“Notes of journey from Bradford to Constantinople by the Orient Express from Paris by way of Vienna-Belgrade-Sophia-Philipopulo-Adrianople &c. and from there to Smyrna by way of Dardanelles and the Greek Archipelago and with a visit to Ephesus and the district of the 7 Churches, returning by way of Chio to the Pireas and Athens and a visit to Corinth ancient and modern Patras, to Corfu and Brindisi by sea, thence by rail to Naples, Rome, Milan, Switzerland, Basle to Calais and from there by sea to Dover, from thence to London and back to Bradford”.

Joseph Riley circa 1910

Joseph Riley circa 1910

Impressive!  Its author, Joseph Riley (1838-1926) , a Bradford wool merchant, made this epic trip in May and June 1889 to investigate possible fraud by his local representatives in Constantinople.
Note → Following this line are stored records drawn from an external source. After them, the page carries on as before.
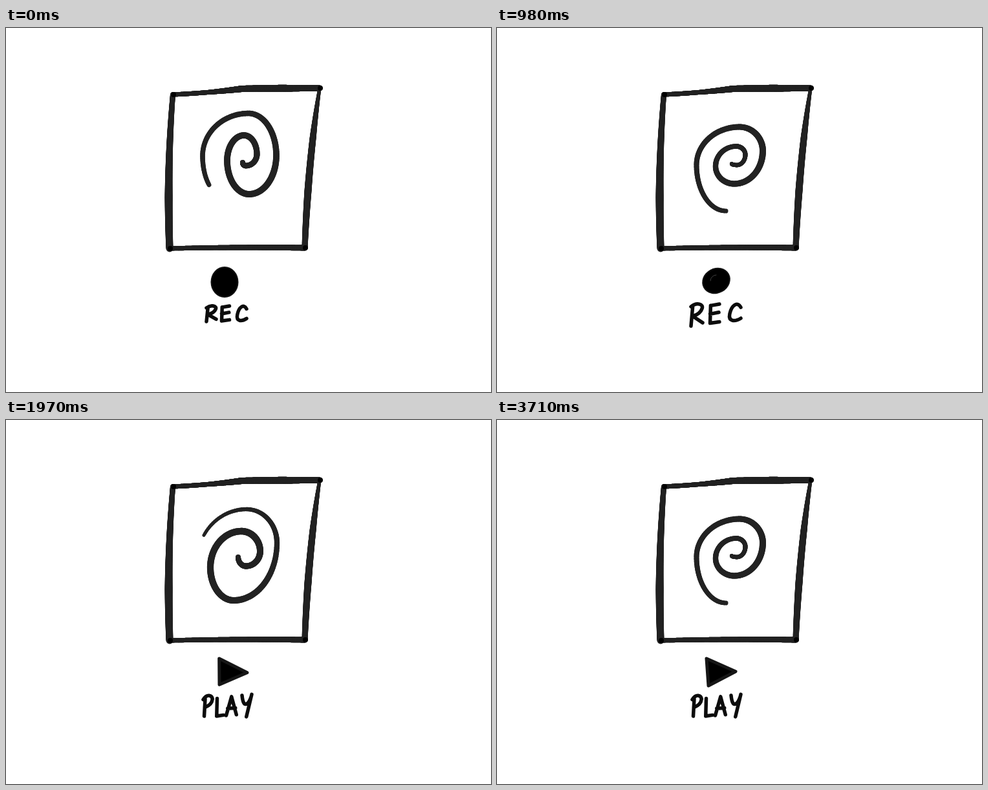
Write an HTML page with a canvas that moves like this. It is 750 px wide and 563 px high and loops after 4000 ms.

```html
<!DOCTYPE html>
<html lang="en">
<head>
<meta charset="utf-8">
<title>Record and play</title>
<style>
  html, body { margin: 0; width: 100%; height: 100%; overflow: hidden; background: #fff; }
  canvas { display: block; }
</style>
</head>
<body>
<canvas id="stage" width="750" height="563" role="img"></canvas>
<script>
const canvas = document.getElementById('stage');
const ctx = canvas.getContext('2d');
const INK = '#222', DARK = '#0c0c0c';
const mix = (a, b, f) => a + (b - a) * f;

// Draws curve(u), u = 0..1, with a line width that eases through the given widths.
function brush(curve, widths) {
  const steps = 240, spans = widths.length - 1;
  ctx.strokeStyle = INK;
  for (let s = 0; s < steps; s++) {
    const p = s / steps * spans, i = Math.floor(p);
    ctx.lineWidth = mix(widths[i], widths[i + 1], p - i);
    ctx.beginPath();
    ctx.moveTo(...curve(s / steps));
    ctx.lineTo(...curve((s + 1) / steps));
    ctx.stroke();
  }
}

function blob(x, y, rx, ry, tilt, color) {
  ctx.fillStyle = color;
  ctx.beginPath();
  ctx.ellipse(x, y, rx, ry, tilt, 0, 2 * Math.PI);
  ctx.fill();
}

// A gently bowed line from a to c that passes through b halfway.
const bow = (a, b, c) => u => [0, 1].map(k =>
  a[k] * (1 - u) * (1 - 2 * u) + b[k] * 4 * u * (1 - u) + c[k] * u * (2 * u - 1));

function drawScreen() {
  const topLeft = [258, 103], topRight = [485, 93], bottomLeft = [253, 341], bottomRight = [462, 340];
  const ridge = [365, 94];
  brush(bow(topLeft, [312, 99.5], ridge), [7, 7, 10]);
  brush(bow(ridge, [425, 93.3], topRight), [10, 11, 9]);
  brush(bow(topLeft, [252, 220], bottomLeft), [8, 10, 12, 11]);
  brush(bow(bottomLeft, [358, 339.5], bottomRight), [7, 8, 9]);
  brush(bow(topRight, [470.5, 210], bottomRight), [5, 10, 11, 9]);
  for (const [x, y] of [topLeft, topRight, bottomLeft, bottomRight]) blob(x + 1, y, 4, 4, 0, '#000');
}

// Quarter ellipses join the outermost points of each turn, which are alternately
// upright (left, right) and level (top, bottom). The first quarter begins part way in.
const spiral = (turns, firstIsLevel, start) => u => {
  const p = mix(start, turns.length - 1, u);
  const i = Math.min(Math.floor(p), turns.length - 2);
  const angle = (p - i) * Math.PI / 2;
  const [a, b] = [turns[i], turns[i + 1]];
  const ease = [1 - Math.cos(angle), Math.sin(angle)];
  const level = (i % 2 === 0) === firstIsLevel;
  return [mix(a[0], b[0], ease[level ? 1 : 0]), mix(a[1], b[1], ease[level ? 0 : 1])];
};

const spirals = [
  {
    curve: spiral([[338,261], [304,198], [375,132], [418,197], [376,257], [342,205],
      [368,166], [388,195], [371,213], [366,208]], true, .5),
    widths: [7, 10, 9.5, 8]
  },
  {
    curve: spiral([[296,218], [372,138], [419,190], [352,279], [316,228], [364,172],
      [393,203], [371,226], [359,212]], false, .33),
    widths: [5, 10, 10.5, 8]
  },
  {
    curve: spiral([[372,148], [419,205], [362,281], [305,220], [360,154], [397,195],
      [370,235], [345,207], [364,191]], true, .55),
    widths: [6, 10, 9, 7]
  },
  {
    curve: spiral([[354,283], [308.5,212], [375,153], [411,190], [367,241], [338,214],
      [370,183], [384,196], [371,212], [363,210]], true, 0),
    widths: [7, 10, 7.5, 6]
  }
];

// Handwritten letters in a unit box.
const letters = {
  R: 'M.15 .1L0 1M0 .12C.5 -.1 1.1 0 .95 .2Q.8 .45 .15 .55L1 .85',
  E: 'M.05 .08L0 1L.8 .93M.05 .08L.8 0M0 .52L.75 .43',
  C: 'M1 .2C.7 -.2 .2 .1 .05 .6C-.1 1.1 .5 1.1 1 .88',
  P: 'M.2 .17L.1 1M0 .2C.4 -.1 .9 0 .95 .17Q.9 .45 .15 .58',
  L: 'M.1 .15L.05 1L.75 .95',
  A: 'M-.3 .97L.25 .06L.75 .93M-.15 .63L.65 .6',
  Y: 'M0 0Q.1 .45 .4 .42T.95 .05M1 -.05L.45 1.03'
};

// Each next letter is shorter than the one before by shrink.
function write(word, x, y, width, height, advance, shrink = 0) {
  const line = new Path2D();
  [...word].forEach((letter, i) => {
    const box = new DOMMatrix([width, 0, 0, height - i * shrink, x + i * advance, y]);
    line.addPath(new Path2D(letters[letter]), box);
  });
  ctx.strokeStyle = DARK;
  ctx.lineWidth = 5.5;
  ctx.stroke(line);
}

// The dot flattens and tilts while its label spreads out.
function drawRecord(pose) {
  const f = pose / 3, tilt = -.5 * f;
  const rx = mix(21.5, 22.5, f), ry = mix(24, 19.5, f);
  const x = mix(338, 339, f), y = mix(393, 391, f);
  blob(x, y, rx, ry, tilt, '#111');
  blob(x, y, rx - 2, ry - 2, tilt, '#000');
  ctx.strokeStyle = `rgba(64, 64, 64, ${f})`;
  ctx.lineWidth = 1;
  ctx.beginPath();
  ctx.arc(x, y, 9, Math.PI, 1.5 * Math.PI);
  ctx.stroke();
  write('REC', mix(310, 300, f), mix(430, 427, f), mix(15, 18, f), mix(24, 34, f),
    mix(23.5, 29.5, f), mix(1, 4.5, f));
}

// Triangle and label sway sideways and bob on every other pose.
function drawPlay(pose) {
  const sway = 1.5 - 1.5 * Math.cos((pose + 1) * Math.PI / 2);
  const bob = pose % 2 ? 0 : 2;
  ctx.beginPath();
  ctx.moveTo(324 + 1.9 * sway, 369);
  ctx.lineTo(369 + 1.3 * sway, 389 + .6 * sway);
  ctx.lineTo(327 + sway, 411 - .6 * sway);
  ctx.closePath();
  ctx.fillStyle = '#000';
  ctx.fill();
  ctx.strokeStyle = '#161616';
  ctx.lineWidth = 5;
  ctx.stroke();
  write('PLAY', 302 + sway, 426 + bob, 15, 32, 20);
}

const LOOP = 4000, REC_END = 1680, REC_STEP = 140, PLAY_STEP = 290;

function render() {
  const t = performance.now() % LOOP;
  const recording = t < REC_END;
  const pose = Math.floor(recording ? t / REC_STEP : (t - REC_END) / PLAY_STEP) % 4;
  canvas.setAttribute('aria-label', recording ? 'REC' : 'PLAY');
  ctx.clearRect(0, 0, canvas.width, canvas.height);
  ctx.lineCap = ctx.lineJoin = 'round';
  drawScreen();
  brush(spirals[pose].curve, spirals[pose].widths);
  (recording ? drawRecord : drawPlay)(pose);
  requestAnimationFrame(render);
}
render();
</script>
</body>
</html>
```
In the Notes he gives masses of detail about his itinerary, what they had to eat and how much it cost, the sights he saw, and what he thought of the local people and fellow travellers.  He suffered from  travel sickness, fellow travellers who snored, bureaucratic problems at borders, and his inability to communicate in other languages; he also encountered  beautiful landscapes and amazing sights.  He saw the Eiffel Tower the year it was built!  We leave him excitedly seeing Scutari and the Sea of Marmara, as he jostles in a rickety carriage towards his Constantinople hotel.

Joseph Riley's autobiography or Journal

Joseph Riley’s autobiography or Journal

Joseph Riley came to our attention as the father of Willie Riley, the author of Windyridge and other Yorkshire tales.  Alongside the Notes, Joseph’s Archive includes his autobiography or Journal, written in 1910 at the request of his family.  The Journal sets the 1889 voyage into perspective, explaining why he set out and what happened: it is good to report that the problem was settled.  The Journal gives the impression that his writings about 1889 continued, covering his time in Constantinople and journey home, but, frustratingly, these have not survived.

However, Joseph’s remaining writings offer such an interesting perspective on the Bradford of his time and on his own character.  We find out about his Methodism (the dominant force in his life), which helped him to become literate despite leaving school aged seven, his social and family life, his approach to business and how he, like so many other Bradford entrepeneurs, worked with and depended on contacts worldwide.

21. Death and the Woolsorter: Bradford doctors against anthrax

Bradford’s phenomenal growth and prosperity in the 19th century were founded on the wool industry.  But the industry had a dark side.  Alongside bad working conditions and poverty,  a deadly disease awaited some wool workers.

Death in the Woolpack, 1880s cartoon

Death in the Woolpack, 1880s cartoon ANT 1 p.45

In Object 3 we learned about the innovative Bradford products based on new wools from overseas such as alpaca and mohair.  These bales of wool were often contaminated with blood or skin and sometimes contained the anthrax bacillus.  Workers quickly made the link between these wools and  “bronchitis, pneumonia, and so-called blood-poisoning of a peculiar deadly nature”.  Those who sorted the bales were most vulnerable to what became known as “woolsorters’ disease”, or “la maladie de Bradford”, though other cases were known e.g. a woman who washed her husband’s contaminated clothes, or a boy who fell asleep on a bale of wool.  Death could result within a day or so, accompanied by terrible pain.

Two Bradford doctors played key roles in researching and removing the disease: Dr J.H. Bell, who established in 1879 that “woolsorters’ disease” was indeed anthrax, and Dr Fritz Eurich.  In his capacity as bacteriologist to the Bradford Anthrax Investigation Board, the latter spent many years of dangerous work growing  and experimenting on the bacillus.  He found a method of killing it by disinfecting fleeces, removing the danger without spoiling the fleece or harming the workers.

This week’s Object comes from The Anthrax Papers, copies of two scrapbooks of press cuttings about the disease in Bradford between 1878 and 1911.  The Papers have added resonance because the originals were collected by the two doctors and used as evidence in their work.  They were also used by Dr Eurich’s eldest daughter, Margaret Bligh, in writing her biography, Dr Eurich of Bradford (also in Special Collections).